The 3D shallow water equations in AdH can be used to model open channel flow environments such as rivers, estuaries, reservoirs, and coastal regions. Regions of the domain can be 2D, and use the 2D shallow water equations, or 3D. These equations have an assumed hydrostatic pressure distribution. This means that vertical inertia is neglected. This assumption allows AdH (and other shallow water models) to efficiently calculate water depth and velocity for typical open channel conditions. The hydrostatic assumption would be violated near abrupt geometric changes where one might find variations in vertical inertia to be significant. Most open channel models make this assumption, for example, RMA10, CH3D, EFDC.
The model equations can represent the effects of density driven flows such as one would regularly find in estuaries or reservoirs.
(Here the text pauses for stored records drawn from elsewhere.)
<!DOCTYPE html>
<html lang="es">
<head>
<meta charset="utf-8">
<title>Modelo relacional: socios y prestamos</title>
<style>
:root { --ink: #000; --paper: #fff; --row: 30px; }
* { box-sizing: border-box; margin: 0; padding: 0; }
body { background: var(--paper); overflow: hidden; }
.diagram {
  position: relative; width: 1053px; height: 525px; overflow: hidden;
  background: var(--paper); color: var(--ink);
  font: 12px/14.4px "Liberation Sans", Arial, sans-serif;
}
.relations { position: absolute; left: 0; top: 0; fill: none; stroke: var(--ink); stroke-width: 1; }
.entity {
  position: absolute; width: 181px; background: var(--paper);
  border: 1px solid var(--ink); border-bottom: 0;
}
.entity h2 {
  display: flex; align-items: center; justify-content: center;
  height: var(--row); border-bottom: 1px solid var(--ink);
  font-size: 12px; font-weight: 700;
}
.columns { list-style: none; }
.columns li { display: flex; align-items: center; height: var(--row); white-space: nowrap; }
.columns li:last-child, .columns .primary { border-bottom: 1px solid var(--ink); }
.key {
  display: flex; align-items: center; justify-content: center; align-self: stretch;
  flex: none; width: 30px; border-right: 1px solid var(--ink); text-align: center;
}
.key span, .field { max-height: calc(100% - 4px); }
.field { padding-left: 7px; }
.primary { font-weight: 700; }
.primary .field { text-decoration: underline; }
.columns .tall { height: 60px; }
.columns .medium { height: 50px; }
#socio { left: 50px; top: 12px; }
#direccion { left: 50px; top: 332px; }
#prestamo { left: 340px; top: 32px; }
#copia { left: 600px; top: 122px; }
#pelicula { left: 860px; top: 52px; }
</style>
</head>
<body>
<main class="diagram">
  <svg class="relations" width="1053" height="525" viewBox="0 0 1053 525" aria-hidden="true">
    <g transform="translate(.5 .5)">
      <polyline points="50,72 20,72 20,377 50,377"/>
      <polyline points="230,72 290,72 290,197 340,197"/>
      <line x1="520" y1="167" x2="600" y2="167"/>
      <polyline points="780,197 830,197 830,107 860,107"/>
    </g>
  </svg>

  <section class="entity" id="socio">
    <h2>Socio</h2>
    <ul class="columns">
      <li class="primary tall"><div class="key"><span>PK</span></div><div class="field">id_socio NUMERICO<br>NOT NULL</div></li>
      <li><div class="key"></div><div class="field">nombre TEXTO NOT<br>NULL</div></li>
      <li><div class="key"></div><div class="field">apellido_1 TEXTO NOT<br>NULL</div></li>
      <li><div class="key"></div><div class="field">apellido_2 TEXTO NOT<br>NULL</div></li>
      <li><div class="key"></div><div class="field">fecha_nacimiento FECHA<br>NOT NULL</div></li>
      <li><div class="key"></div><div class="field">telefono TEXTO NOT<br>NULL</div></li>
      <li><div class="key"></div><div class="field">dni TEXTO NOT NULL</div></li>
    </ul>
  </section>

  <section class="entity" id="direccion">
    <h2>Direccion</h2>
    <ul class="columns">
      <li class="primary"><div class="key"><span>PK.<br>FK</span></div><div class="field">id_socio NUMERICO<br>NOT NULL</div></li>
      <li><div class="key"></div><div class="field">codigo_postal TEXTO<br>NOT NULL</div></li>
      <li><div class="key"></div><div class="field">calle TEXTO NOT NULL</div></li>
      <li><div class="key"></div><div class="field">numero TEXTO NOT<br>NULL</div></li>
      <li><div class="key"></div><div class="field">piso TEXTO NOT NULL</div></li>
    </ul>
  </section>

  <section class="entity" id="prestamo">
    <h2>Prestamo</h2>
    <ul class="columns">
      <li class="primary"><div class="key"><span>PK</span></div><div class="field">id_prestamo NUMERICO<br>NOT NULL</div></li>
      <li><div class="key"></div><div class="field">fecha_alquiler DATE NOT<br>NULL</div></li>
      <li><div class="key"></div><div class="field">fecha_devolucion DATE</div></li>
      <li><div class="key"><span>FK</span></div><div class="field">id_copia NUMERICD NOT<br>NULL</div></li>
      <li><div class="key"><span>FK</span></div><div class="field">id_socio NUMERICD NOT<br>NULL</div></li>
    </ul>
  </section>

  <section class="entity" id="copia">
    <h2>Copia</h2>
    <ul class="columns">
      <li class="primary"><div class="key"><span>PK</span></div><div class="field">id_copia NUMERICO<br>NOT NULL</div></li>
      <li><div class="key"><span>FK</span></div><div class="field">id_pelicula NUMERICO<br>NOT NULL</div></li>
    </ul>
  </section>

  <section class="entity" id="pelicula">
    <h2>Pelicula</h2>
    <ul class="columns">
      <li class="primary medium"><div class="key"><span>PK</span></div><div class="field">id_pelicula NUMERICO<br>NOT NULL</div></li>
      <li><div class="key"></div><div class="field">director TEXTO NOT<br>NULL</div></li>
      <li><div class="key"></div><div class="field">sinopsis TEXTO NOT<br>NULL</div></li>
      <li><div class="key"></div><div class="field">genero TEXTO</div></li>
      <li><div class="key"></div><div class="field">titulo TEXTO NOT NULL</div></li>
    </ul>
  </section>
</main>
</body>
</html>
AdH also includes sedimentation and bed change (morphology). Since AdH utilizes the SEDLIB sediment library it represents noncohesive as well as cohesive sediment processes. (Noncohesive are sands and gravels like one would find in rivers, and cohesives are clays more like the type of problem found in estuaries.) AdH is locally mass conservative and so can be regarded as either a finite volume model or a conservative form finite element model.
Like all modules of AdH, it is portable (multiprocessor, single processor, PC, Unix, Linux, Mac). The equations are represented by a tetrahedral element mesh. From a plan view (from above) the mesh appears as triangles and the mesh in this view is unstructured. In the vertical nodes must be aligned. So in elevation view the mesh is more ordered. It can have different numbers of elements in each column, however, the mesh must be arranged in columns. The most noteworthy aspect of AdH is that the mesh can automatically refine or coarsen. For this module the refinement will always create columns from surface to bed.
Since the mesh is unstructured in the horizontal plane, some very complicated geometry may be represented. The arrangement in the vertical is represented accurately as well. The bed is represented as linear between nodes, and the number of nodes can change. This allows for complex behaviors in density flow, such as a dense plume falling down a slope or salinity intrusion in a navigation channel, can be accurately simulated.
The 3D Shallow Water Module of AdH is currently in the final development stages and is undergoing testing and verification. The module is expected to be released in the near future.